RALEIGH, N.C. (WNCN) — Nearly one-third of the new COVID-19 cases reported in North Carolina during the past week were between 18 and 24 years old, a CBS17.com data analysis found.
With area colleges announcing clusters on their campuses on an almost daily basis, CBS17.com analyzed the Department of Health and Human Services’ daily updates to its demographic breakdown of the state’s new cases to put into perspective how quickly the virus is spreading among the youngest adults — those of college age and slightly older.
“We knew that this was going to be something we needed to watch very closely,” DHHS Secretary Dr. Mandy Cohen said.
Those aged 18-24 account for 23,711 of the 157,741 total cases — or, 15 percent — since the start of the pandemic in March, according to the agency’s most recent update Tuesday.
But a closer look at the numbers illustrates how that percentage has grown recently.
That share of cases among all age groups has grown by a full percentage point from 14 percent — a significant change because of how large the total number of cases has become.
From Aug. 18 until Tuesday, the state added 10,962 new cases of COVID-19, with more than 3,000 of them in the 18-24 age bracket.
And during that time, the number of cases involving people in that age group increased by 15 percent — while the cumulative total for those younger than 18 and older than 24 increased by just 6 percent.
And while nursing homes have been particular hot spots for COVID-19 throughout the pandemic — with a more vulnerable population living in relatively close quarters — the growth of cases over the past week in that age demographic appears to be slower by comparison: For those older than 65 years old, the number of cases increased by about 5 percent.
The trend among the youngest adults extends to the beginning of the month.
Over the past three weeks, the number of cases associated with people aged 18-24 increased by more than 30 percent while the total for all other age groups rose by slightly over 20 percent.
The past few weeks have been marked by clusters of COVID-19 popping up at colleges and universities across the state.
“And I think what we have been trying to do is make sure that we are understanding what are the drivers of that spread,” Cohen said. “And what we are seeing is that spread of virus is in social gatherings, parties, particularly ones that are off campus, as well as housing that is off campus.
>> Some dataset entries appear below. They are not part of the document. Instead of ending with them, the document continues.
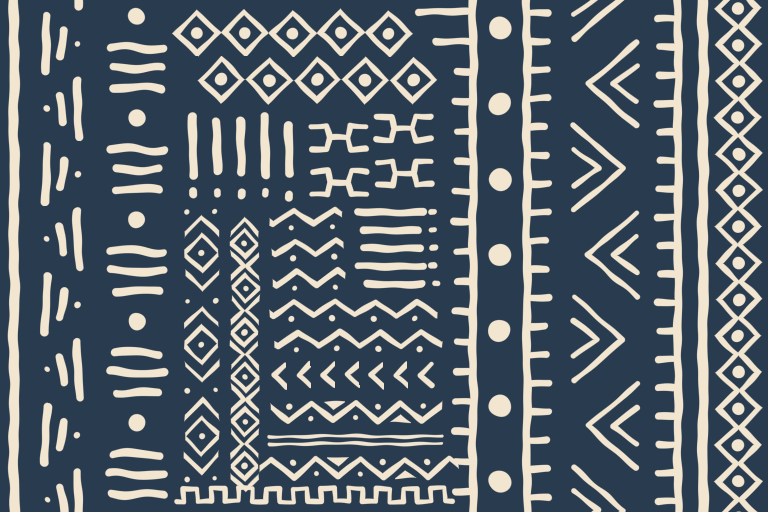
This pattern is drawn by a Shadertoy shader. Its source:

```glsl
const vec2 CANVAS = vec2(768, 512); // layout units, y runs down
const vec3 NAVY = vec3(.16, .23, .31);
const vec3 CREAM = vec3(.95, .9, .82);

float jitter(float id) { return fract(sin(id * 12.99 + 4.) * 437.58) - .5; }
// Index of the nearest repeat, from 0 to last
float cell(float x, float first, float gap, float last) {
  return clamp(round((x - first) / gap), 0., last);
}
float rep(float x, float first, float gap, float last) {
  return x - first - gap * cell(x, first, gap, last);
}
float seg(vec2 p, vec2 a, vec2 b) {
  vec2 d = b - a;
  return length(p - a - d * clamp(dot(p - a, d) / dot(d, d), 0., 1.));
}
float bar(vec2 p, float reach) { return length(vec2(max(abs(p.x) - reach, 0.), p.y)); }
float rhombus(vec2 p, float size) { return abs(abs(p.x) + abs(p.y) - size) * .707; }

float zigzag(vec2 p, float peak, float period, float amp, float x0, float x1) {
  float x = abs(p.x - peak - period * round((p.x - peak) / period));
  float d = seg(vec2(x, p.y), vec2(0, -amp), vec2(period * .5, amp)) - 2.7;
  return max(d, max(x0 - p.x, p.x - x1));
}
float ticks(vec2 p, float first, float gap, float reach) {
  float i = cell(p.y, first, gap, 30.);
  return bar(vec2(p.x, p.y - first - gap * i), reach + jitter(i) * 3.) - 3.5;
}
// Mirrored rows of long and short upright dashes
float dashColumn(vec2 p, float first, float gap) {
  float i = cell(p.y, first, gap, 9.);
  vec2 q = vec2(p.x * (1. - 2. * mod(i, 2.)), p.y - first - gap * i);
  float d = min(seg(q, vec2(15, -28), vec2(17, 28)), seg(q, vec2(-2, -13), vec2(2, 13)));
  return min(d - 4., length(q + vec2(15, 0)) - 3.);
}
// One dot above three wavy bars
float dotAndBars(vec2 p, float first, float gap) {
  float i = floor((p.y - first + 15.) / gap);
  vec2 q = vec2(p.x, p.y - first - gap * i);
  float d = length(q) - 8.5;
  float k = cell(q.y, 31., 20., 2.), id = i * 3. + k;
  q.y -= 31. + 20. * k + 1.5 * sin(p.x * .11 + id * 2.);
  return min(d, bar(q, 24. + jitter(id) * 6.) - 4.);
}
float dottedDiamonds(vec2 p, float gap) {
  float row = cell(p.y, 0., 47., 1.);
  vec2 q = vec2(rep(p.x, row * gap * .5, gap, 4.), p.y - 47. * row);
  return min(rhombus(q, 20.5) - 2.5, length(q) - 6.);
}
// Narrow strip of nested rhombi with dots
float nestedStrip(vec2 p, float gap, float last, float inner, float outer, float width) {
  vec2 q = vec2(p.x, rep(p.y, 0., gap, last));
  float d = min(rhombus(q, inner), rhombus(q, outer)) - 2.;
  d = max(d, max(abs(q.x) - width, abs(q.y) - outer - 3.));
  return min(d, length(q) - 3.);
}
float bones(vec2 p, vec2 gap) {
  float i = cell(p.x, 0., gap.x, 1.);
  vec2 q = abs(vec2(p.x - gap.x * i, rep(p.y + 10. * i, 0., gap.y, 1.)));
  float d = min(bar(q, 9.), seg(q, vec2(9, 0), vec2(12)));
  return min(d, seg(q, vec2(12), vec2(27, 11))) - 2.8;
}
float doubleChevron(vec2 p, float first, float gap) {
  vec2 q = vec2(p.x, abs(rep(p.y, first, gap, 4.)));
  return min(seg(q, vec2(0), vec2(49, 42)), seg(q, vec2(25, 0), vec2(49, 18))) - 2.7;
}
// Zigzag whose pockets hold dots and every third a triangle
float triangleBand(vec2 p, float pocket, float gap, float x0, float x1) {
  float i = cell(p.x, pocket, gap, 6.);
  vec2 q = vec2(p.x - pocket - gap * i, p.y * (1. - 2. * mod(i, 2.)) + 6.);
  float wedge = max(-q.y - 4., abs(q.x) * .6 + q.y * .8 - 3.5);
  float fill = mod(i, 3.) == 2. ? wedge : length(q) - 2.8;
  return min(fill, zigzag(p, pocket + gap, gap * 2., 9., x0, x1));
}
float battlement(vec2 p, float gap) {
  vec2 q = vec2(abs(rep(p.x, 0., gap, 9.)), p.y), c = vec2(gap * .25, 6.5);
  float d = min(bar(q + vec2(0, c.y), c.x), seg(q, c * vec2(1, -1), c));
  return min(d, seg(q, c, vec2(gap * .5, c.y))) - 2.4;
}
// Three short zigzags, then two long ones
float zigzagStack(vec2 p, float first, float gap) {
  float i = cell(p.y, first, gap, 4.);
  bool brief = i < 3.;
  vec2 q = vec2(p.x + jitter(i) * 6., p.y - first - gap * i);
  float dots = length(vec2(rep(q.x, 294., 41., brief ? 1. : 3.), q.y - 10.)) - 2.8;
  return min(dots, zigzag(q, 296., 41., 7., 272., brief ? 345. : 440.));
}
// Parallel bars, each with a dot past its end
float barStack(vec2 p, float gap, float reach, float dotX, float radius) {
  float i = cell(p.y, 0., gap, 4.);
  vec2 q = vec2(p.x + jitter(i) * 4., p.y - gap * i);
  return min(bar(q, reach + jitter(i + 7.) * 6.), bar(q - vec2(dotX, 0), 1.5) + .7) - radius;
}
float sideBands(vec2 p) {
  float d = min(abs(p.x - 14.), abs(p.x - 703.)) - 5.;
  d = min(d, min(abs(abs(p.x - 500.) - 27.), abs(p.x - 678.)) - 4.);
  d = min(d, dashColumn(p - vec2(62, 0), -22., 65.2));
  d = min(d, dotAndBars(p - vec2(137, 0), 17., 101.6));
  float reach = p.y < 26. ? 26. : p.y < 56. ? 18. : 8.;
  d = min(d, ticks(p - vec2(472. - reach, 0), 12., 30., reach));
  d = min(d, ticks(p - vec2(538, 0), 13., 28.5, 9.));
  d = min(d, ticks(p - vec2(667, 0), 19., 28.4, 8.));
  d = min(d, length(vec2(p.x - 500., rep(p.y, 28., 75.5, 6.))) - 11.3);
  d = min(d, doubleChevron(p - vec2(588, 0), 83.5, 171.));
  d = min(d, doubleChevron(vec2(623. - p.x, p.y), -3., 171.));
  vec2 q = abs(vec2(p.x - 738.5, rep(p.y, 8., 36.4, 14.)));
  return min(d, min(rhombus(q, 20.) - 2.7, length(q) - 6.2));
}
float centrePanel(vec2 p) {
  float d = dottedDiamonds(p - vec2(197, 33), 48.);
  d = min(d, barStack(p.yx - vec2(147, 193), 24., 27., 47., 4.3));
  d = min(d, bones(p - vec2(339, 138), vec2(65, 45)));
  d = min(d, nestedStrip(p - vec2(202, 253), 91.5, 2., 18., 36., 17.));
  d = min(d, length(vec2(abs(p.x - 201.) - 14., rep(p.y, 212., 89., 3.))) - 2.5);
  d = min(d, nestedStrip(p - vec2(245, 244), 44.5, 5., 13., 24., 14.));
  d = min(d, zigzagStack(p, 217., 30.5));
  d = min(d, barStack(p - vec2(392, 212), 18., 30., 42., 3.6));
  vec2 q = vec2(rep(p.x, 274., 24.3, 6.), abs(p.y - 375.));
  d = min(d, seg(q, vec2(0), vec2(12, 11)) - 2.5);
  d = min(d, triangleBand(p - vec2(0, 412), 288.5, 22.3, 270., 441.));
  d = min(d, triangleBand(p - vec2(0, 468), 294., 22.3, 260., 459.));
  d = min(d, bar(vec2(p.x - 356., abs(p.y - 440.) - 3.7), 86.) - 1.6);
  return min(d, battlement(p - vec2(190, 495), 27.5));
}
void mainImage(out vec4 fragColor, in vec2 fragCoord) {
  vec2 uv = fragCoord / iResolution.xy, p = vec2(uv.x, 1. - uv.y) * CANVAS;
  // Hand-drawn wobble and uneven stroke weight
  p += .6 * sin(p.yx * .057 + 1.) + .4 * sin(p.yx * .19 + p * .05);
  float d = min(sideBands(p), centrePanel(p)) + .4 * sin(p.x * .13 + 2. * sin(p.y * .09));
  float soft = .75 * CANVAS.y / iResolution.y;
  fragColor = vec4(mix(CREAM, NAVY, smoothstep(-soft, soft, d)), 1);
}
```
“What that shows us is that, ‘Look, off-campus in particular is still subject to our executive orders, those that should be limiting gatherings and requiring face coverings,” she added. “Those are the things that really need to be part of the actions that everyone is taking.”
The two largest schools in the University of North Carolina system — UNC Chapel Hill and North Carolina State University — both initially opened their campuses for in-person classes, only to suspend them and switch their undergraduates to online instruction after several clusters were reported at the two institutions, either in fraternity or sorority houses or residence halls.
According to UNC’s online dashboard, more than 32 percent of students who were tested from Aug. 17-23 were found to have the virus, and they accounted for 505 positives.
East Carolina University also moved to online classes while UNC Charlotte said it would delay in-person learning until October and start the academic year next month with remote instruction.
And earlier this week, CBS 17 News reported that a handful of ZIP codes where the number of COVID-19 cases has shown the most growth over the past two weeks were located close to college campuses, including UNC and N.C. State.